Information Possibly Outdated
The information presented on this page was originally released on January 13, 2017. It may not be outdated, but please search our site for more current information. If you plan to quote or reference this information in a publication, please check with the Extension specialist or author before proceeding.
Heavy rains carry more than water
STARKVILLE, Miss. -- Heavy winter and spring precipitation can result in water runoff from roads, homes, lawns and parking lots, washing more than water downstream.
Today, polluted runoff is the source of most of the contamination in the nation’s waterways. Rainfall drops water onto roof tops, plants and the ground. Some water is taken up by plants or moves through the soil, but much of it runs across land. Surface water flows from higher elevations to lower elevations, running from lawns and roads to roadside ditches and storm drains to creeks and streams. It eventually flows into rivers that empty into the oceans.
Throughout the water cycle, there are many points where water can pick up small sediments from surfaces where natural plant cover has been removed, like construction sites or agricultural land. The flowing water can also transport chemicals such as fertilizers, pesticides, oil and antifreeze. Even naturally occurring biological contaminants -- including bacteria and viruses from pet or human waste -- can float downstream. Each situation results in nonpoint source pollution, which is any source of pollution that is not from a direct source, such as pipes from industrial or wastewater plants.
Nonpoint source pollution is often associated with overland surface water flow. It is much harder to identify sources of this pollution. One recognizable form of this pollution can occur in parking lots after heavy rains. You may see a rainbow-colored sheen caused by oil-based chemicals that drip from vehicles into standing puddles.
As we move into 2017, water resource protection remains a top priority. Local, national and global problems related to water resources are likely to increase. Wherever land is used for human activities, there is an increased chance for runoff of pollutants, whether intentional or not. Landowner awareness is important in reducing unintentional pollution. We all need to take the initiative to reduce nonpoint source pollution to protect environments and waterways locally and even thousands of miles away, as water processes occur on a global scale.

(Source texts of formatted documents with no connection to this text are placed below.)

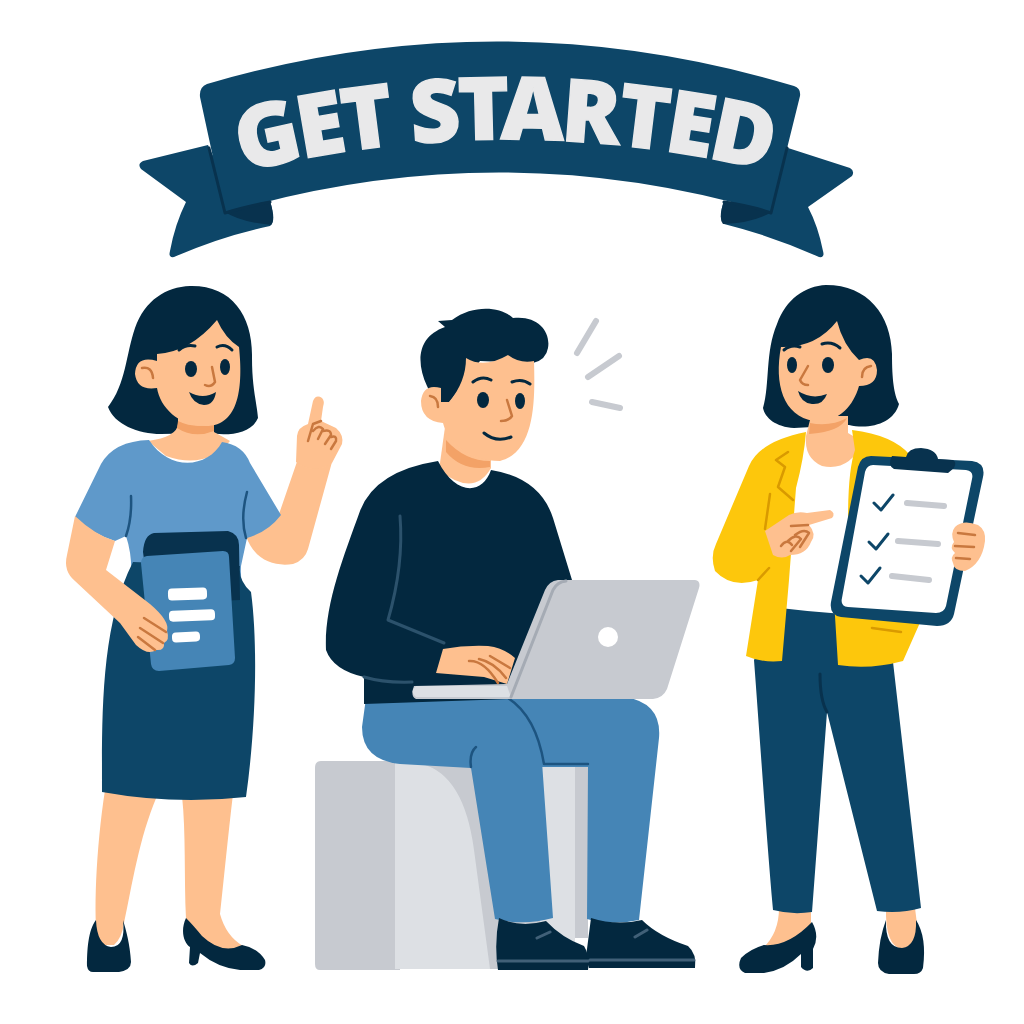
<!DOCTYPE html>
<html lang="en">
<head>
<meta charset="utf-8">
<title>Get Started</title>
<style>
:root{--ink:#03283f;--navy:#0d4668;--deep:#08324e;--blue:#4585b6;--sky:#5f99ca;--skin:#fec08f;--shade:#f3a267;--line:#c9783f;--yellow:#fdc70c;--gold:#d99a00;--silver:#c7cad0;--pale:#dde0e4;--white:#fff}
html,body{margin:0;background:var(--white);overflow:hidden}
svg{display:block;width:1024px;height:1024px}
.ink{fill:var(--ink)}.navy{fill:var(--navy)}.deep{fill:var(--deep)}.blue{fill:var(--blue)}.sky{fill:var(--sky)}
.skin{fill:var(--skin)}.shade{fill:var(--shade)}.yellow{fill:var(--yellow)}.silver{fill:var(--silver)}.pale{fill:var(--pale)}.white{fill:var(--white)}
.stroke{fill:none;stroke-linecap:round;stroke-linejoin:round;stroke-width:3}
.s-ink{stroke:var(--ink)}.s-line{stroke:var(--line);stroke-width:2.5}.s-gold{stroke:var(--gold);stroke-width:2.5}.s-deep{stroke:#1d5480;stroke-width:2.5}.s-silver{stroke:var(--silver)}
.title{font:800 87px "Open Sans","Noto Sans",sans-serif;letter-spacing:-3.5px;fill:#e9e9ea;stroke:#e9e9ea;stroke-width:1.5}
</style>
</head>
<body>
<svg viewBox="0 0 1024 1024" role="img" aria-label="Get Started banner above three colleagues">
<defs>
<path id="title-arc" d="M235 174Q502 106 773 172"/>
<path id="check" d="M0 8L7 15L19 0" class="stroke" stroke="#0d4668" stroke-width="5"/>
</defs>

<g id="banner">
<path class="navy" d="M143 161L208 145L236 205L270 201Q276 222 270 226Q222 236 174 257Q168 258 170 251Q175 224 186 202L141 169Q137 164 143 161Z"/>
<path class="navy" d="M850 168L788 148L760 205L724 201Q718 218 724 224Q772 236 819 257Q825 258 823 251Q818 226 808 207L852 176Q855 171 850 168Z"/>
<path class="deep" d="M225 212Q248 206 270 201Q276 220 271 225Q240 222 225 212Z"/>
<path class="deep" d="M770 213Q748 206 724 201Q718 218 723 224Q752 223 770 213Z"/>
<path class="navy" d="M207 84Q500 -2 794 86Q801 88 800 96L771 213Q500 132 225 213L200 97Q199 87 207 84Z"/>
<path class="stroke" stroke="#08324e" stroke-width="2" d="M209 148L225 213Q244 207 270 202M787 148L771 213Q752 206 724 202"/>
<text class="title" text-anchor="middle"><textPath href="#title-arc" startOffset="50%">GET STARTED</textPath></text>
</g>

<g id="woman-with-folder">
<path class="ink" d="M190 286C232 285 253 316 252 358C252 388 257 404 258 418C251 434 229 436 208 433L161 434C138 434 114 424 108 407C126 384 126 354 135 328C145 300 166 287 190 286Z"/>
<g id="woman-left-legs">
<path class="skin" d="M105 790L157 796C139 838 132 886 124 923Q122 938 114 945H98C93 918 96 848 105 790Z"/>
<path class="skin" d="M182 796L233 794C228 836 224 878 220 914Q226 936 243 946Q222 956 202 938L186 919C184 878 186 832 182 796Z"/>
<path class="ink" d="M96 920C88 930 87 951 87 966Q88 972 93 972H119Q131 970 131 962C130 944 126 930 123 920Q126 947 111 947Q97 945 96 920Z"/>
<path class="ink" d="M186 918C180 931 184 943 190 947L189 963Q192 968 198 963L200 953Q218 968 240 970H259Q267 968 265 960Q258 948 242 945Q222 955 202 936Q193 925 186 918Z"/>
</g>
<path class="skin" d="M178 415H214V432Q225 438 230 441Q206 470 166 456L148 441Q177 437 178 424Z"/>
<path class="shade" d="M178 421Q194 429 214 424V431Q194 439 177 428Z"/>
<path class="skin" d="M246 536C254 560 274 567 293 564Q305 560 308 549L332 462L300 453L279 514Z"/>
<path class="skin" d="M296 462L297 436Q298 427 308 424L313 401Q316 394 322 398Q325 401 323 407L321 421L336 428Q344 435 342 444L332 463Q314 475 296 462Z"/>
<path class="stroke s-line" d="M321 421L313 424L308 441M313 431Q319 424 323 429L318 439M323 431Q331 429 331 435L325 444M331 437Q337 435 336 441L331 449"/>
<path class="sky" d="M149 440C170 472 208 468 222 442Q243 445 250 463L281 515Q268 532 247 538L241 566Q240 585 246 598L130 590Q134 560 126 536L115 541Q92 534 75 517L101 464Q114 441 149 440Z"/>
<path class="stroke s-deep" d="M126 536Q132 519 131 496M246 538Q240 518 247 492"/>
<path class="navy" d="M133 562L240 566Q238 580 251 592C258 644 256 726 246 797Q174 805 102 792C102 720 100 626 133 562Z"/>
<path class="deep" d="M143 552Q144 535 154 533L228 531Q239 534 239 545L240 600L150 604Z"/>
<path class="blue" d="M147 556L223 551Q229 551 229 557L235 658Q235 664 229 665L159 671Q152 671 151 664L141 563Q141 557 147 556Z"/>
<g class="white"><rect x="168" y="588" width="39" height="12" rx="4" transform="rotate(-2 187 594)"/><rect x="169" y="610" width="46" height="11" rx="4" transform="rotate(-2 192 615)"/><rect x="172" y="632" width="28" height="10" rx="4" transform="rotate(-3 186 637)"/></g>
<path class="skin" d="M75 516Q95 535 115 541L106 570L150 604Q170 621 167 631Q170 640 164 643Q165 651 156 650Q148 656 136 645L120 623L75 581Q63 571 67 555Z"/>
<path class="stroke s-line" d="M144 618L166 632M140 628L163 643M138 637L155 650"/>
<g id="woman-left-face">
<path class="skin" d="M157 354Q190 352 217 320Q225 338 239 347C243 385 240 426 206 426C178 426 160 407 157 388Q137 391 135 374Q136 355 157 361Z"/>
<path class="stroke s-line" d="M142 368Q152 366 153 378M212 367L215 382Q211 388 205 385"/>
<g class="ink"><ellipse cx="191" cy="369" rx="6" ry="8"/><ellipse cx="225" cy="367" rx="5" ry="8"/><path d="M189 392Q203 400 216 392Q214 405 204 405Q193 404 189 392Z"/></g>
<path class="stroke s-ink" d="M179 350Q186 344 195 346M217 347Q225 343 232 350"/>
</g>
</g>

<g id="seat">
<path class="silver" d="M321 761H400V970H320Q315 970 315 964V768Q315 761 321 761Z"/>
<path class="pale" d="M395 761H575V969H395Z"/>
<path class="silver" d="M422 764H588V938H575V969H490L474 850Q464 775 422 764Z"/>
<path class="pale" d="M540 764H575V969H540Z"/>
</g>

<g id="man-with-laptop">
<path class="blue" d="M500 697H625Q662 703 659 738L639 920Q612 926 587 919L588 767H510Z"/>
<path class="blue" d="M366 698H505Q535 714 542 762L553 918Q524 926 495 919L471 768L400 764Q362 760 362 727Z"/>
<path class="stroke s-deep" d="M471 767Q469 753 476 747M508 698Q536 716 544 764H588"/>
<path class="ink" d="M499 918Q520 928 546 921Q562 938 584 946Q590 956 588 970H498Q494 944 499 918Z"/>
<path class="ink" d="M591 918Q616 926 642 920Q658 936 688 946Q697 954 695 968H589Q585 957 587 949Z"/>
<path class="stroke" stroke="#416078" stroke-width="2" d="M498 961H588M590 960H694M537 938L550 932M635 937L647 930"/>
<path class="skin" d="M446 420H491V468Q474 498 439 470Z"/>
<path class="shade" d="M446 440Q465 461 490 461V467Q463 472 446 452Z"/>
<path class="ink" d="M438 461C455 495 482 496 491 470Q540 478 553 518L572 580L540 698L364 704V677Q333 670 326 650C324 606 343 558 360 511Q375 471 438 461Z"/>
<path class="stroke" stroke="#2c526c" stroke-width="2" d="M400 516Q404 565 388 620L444 643M364 677Q384 683 412 682"/>
<path class="skin" d="M443 649Q465 645 488 646Q504 648 515 658L507 684L484 677L436 673Z"/>
<path class="stroke s-line" d="M469 661Q484 660 498 683M479 659Q494 662 506 678M490 656L510 668"/>
<path class="silver" d="M414 686L507 684L545 590Q549 581 558 580H695Q701 581 699 588L667 689Q663 698 653 699H416Q410 696 414 686Z"/>
<path class="pale" d="M416 686H507L511 697H416Q409 692 416 686Z"/>
<path class="stroke" stroke="#a5abb4" stroke-width="1.5" d="M511 697L553 590Q557 582 566 581"/>
<circle class="white" cx="608" cy="637" r="10"/>
<path class="ink" d="M438 321L452 320C474 304 501 307 513 318C537 315 551 331 548 348Q546 360 533 363L480 361L448 404V430L427 386C416 362 417 337 445 327Z"/>
<path class="skin" d="M466 358Q484 369 508 355Q520 364 534 361C535 398 536 452 500 461C470 461 448 443 443 423Q421 421 421 401Q423 383 441 388V402H449Q466 382 466 358Z"/>
<path class="stroke s-line" d="M430 396Q438 397 438 407M507 400L512 416Q509 421 501 421"/>
<g class="ink"><ellipse cx="483" cy="400" rx="6" ry="8"/><ellipse cx="520" cy="401" rx="5" ry="8"/></g>
<path class="stroke s-ink" d="M473 382Q482 375 491 380M512 382Q522 378 530 384M484 433Q496 443 511 437"/>
<path id="spark-lines" class="stroke s-silver" style="stroke-width:6" d="M577 353L596 321M588 377L619 356M592 402L620 408"/>
</g>

<g id="woman-with-clipboard">
<g id="woman-right-shoes">
<path class="skin" d="M779 908H811V925Q799 948 763 948Q779 933 779 908Z"/>
<path class="skin" d="M886 908H915L918 932Q915 949 902 949Q885 946 886 908Z"/>
<path class="ink" d="M812 922Q820 936 813 949V968Q807 974 801 967V954Q785 970 764 973H745Q736 969 741 958Q750 949 764 945Q788 947 812 922Z"/>
<path class="ink" d="M886 920Q885 948 902 948Q917 946 916 920Q927 937 923 968Q921 974 914 974H889Q878 972 878 963Q879 938 886 920Z"/>
</g>
<path class="navy" d="M783 608H840L893 662Q902 740 921 908Q900 914 877 911L827 712L812 912Q792 915 773 910C766 830 760 740 754 660Z"/>
<path class="stroke" stroke="#08324e" stroke-width="2" d="M827 712Q820 700 820 674"/>
<path class="ink" d="M826 285C868 285 891 315 892 354C892 380 894 394 899 404C894 423 870 430 849 425L794 428C776 427 765 418 763 408C770 384 765 352 777 324C786 299 805 286 826 285Z"/>
<path class="white" d="M796 440L860 442L872 615Q830 614 780 608Z"/>
<path class="skin" d="M811 416H848V433L863 442Q849 472 822 466Q804 458 806 436Z"/>
<path class="shade" d="M810 423Q830 427 847 418Q840 432 809 434Z"/>
<path class="yellow" d="M806 432Q804 458 796 488L789 580L782 661Q762 663 746 656L758 580Q732 589 715 571Q710 556 716 544L749 466Q760 441 806 432Z"/>
<path class="yellow" d="M852 430Q893 435 910 455L930 600L903 661Q870 670 838 665L834 600L848 520Q848 470 855 450Z"/>
<path class="stroke s-gold" d="M788 452L776 460L785 467L778 487L793 500M770 494L765 529M758 580L769 568M872 628L901 632"/>
<path class="skin" d="M765 531L789 515Q797 511 807 513L830 510Q836 513 832 518L809 525Q817 534 811 542Q806 555 790 555Q782 560 773 555Z"/>
<path class="stroke s-line" d="M791 526L808 525M795 535Q804 528 809 533L800 547M788 541Q796 533 801 539L791 551M781 546Q787 538 792 545"/>
<g id="clipboard">
<path class="navy" d="M871 456L972 461Q986 463 983 477L954 614Q951 626 937 626L841 617Q829 615 831 602L858 467Q861 456 871 456Z"/>
<path class="white" d="M873 465L966 470Q974 471 972 479L946 606Q944 613 936 613L848 607Q840 606 842 598L865 472Q867 465 873 465Z"/>
<path class="deep" d="M892 456L906 457Q908 448 921 448Q936 449 938 459L953 460Q957 462 954 468L948 473L894 469Q887 465 892 456Z"/>
<use href="#check" x="874" y="495"/><use href="#check" x="869" y="534"/><use href="#check" x="861" y="568"/>
<path class="stroke s-silver" style="stroke-width:6" d="M907 503L944 506M898 541L938 544M892 576L929 580"/>
</g>
<path class="skin" d="M955 527Q963 519 978 525Q986 530 985 541Q982 564 965 571Q954 571 953 563Q950 557 955 553Q949 548 954 542Q950 533 955 527Z"/>
<path class="stroke s-line" d="M958 533L975 535M955 546L974 547M956 558L970 559"/>
<path class="skin" d="M781 347Q816 348 837 321Q843 345 859 360Q875 353 877 370Q877 386 859 386C853 407 838 423 814 421C783 416 774 384 781 347Z"/>
<path class="stroke s-line" d="M871 366Q862 367 862 377M808 366L800 380Q802 385 808 385"/>
<g class="ink"><ellipse cx="792" cy="365" rx="5" ry="8"/><ellipse cx="828" cy="365" rx="6" ry="8"/><path d="M798 391Q812 400 827 394Q823 405 812 404Q801 403 798 391Z"/></g>
<path class="stroke s-ink" d="M784 350Q791 344 800 347M822 344Q832 341 840 348"/>
</g>
</svg>
</body>
</html>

There are easy ways we, as a community, can help reduce water pollution by making small changes. You can prevent polluted runoff at home by using a broom instead of a hose to clean your driveway, so that you aren’t just spraying oil, dirt and other contaminants down storm drains. Carefully store and dispose of household cleaners, chemicals and oil. Alternatively, you can recycle oil at automotive parts stores. Use fertilizers and chemicals sparingly. Always use pesticides according to instructions on the label. Be sure to maintain personal septic systems and pick up pet waste.
For more information about water resource protection, contact Beth Baker with the Research and Education to Advance Conservation and Habitat (REACH) program at MSU at 662-325-7491 or firstname.lastname@example.org.
Editor’s Note: Extension Outdoors is a column authored by several different experts in the Mississippi State University Extension Service.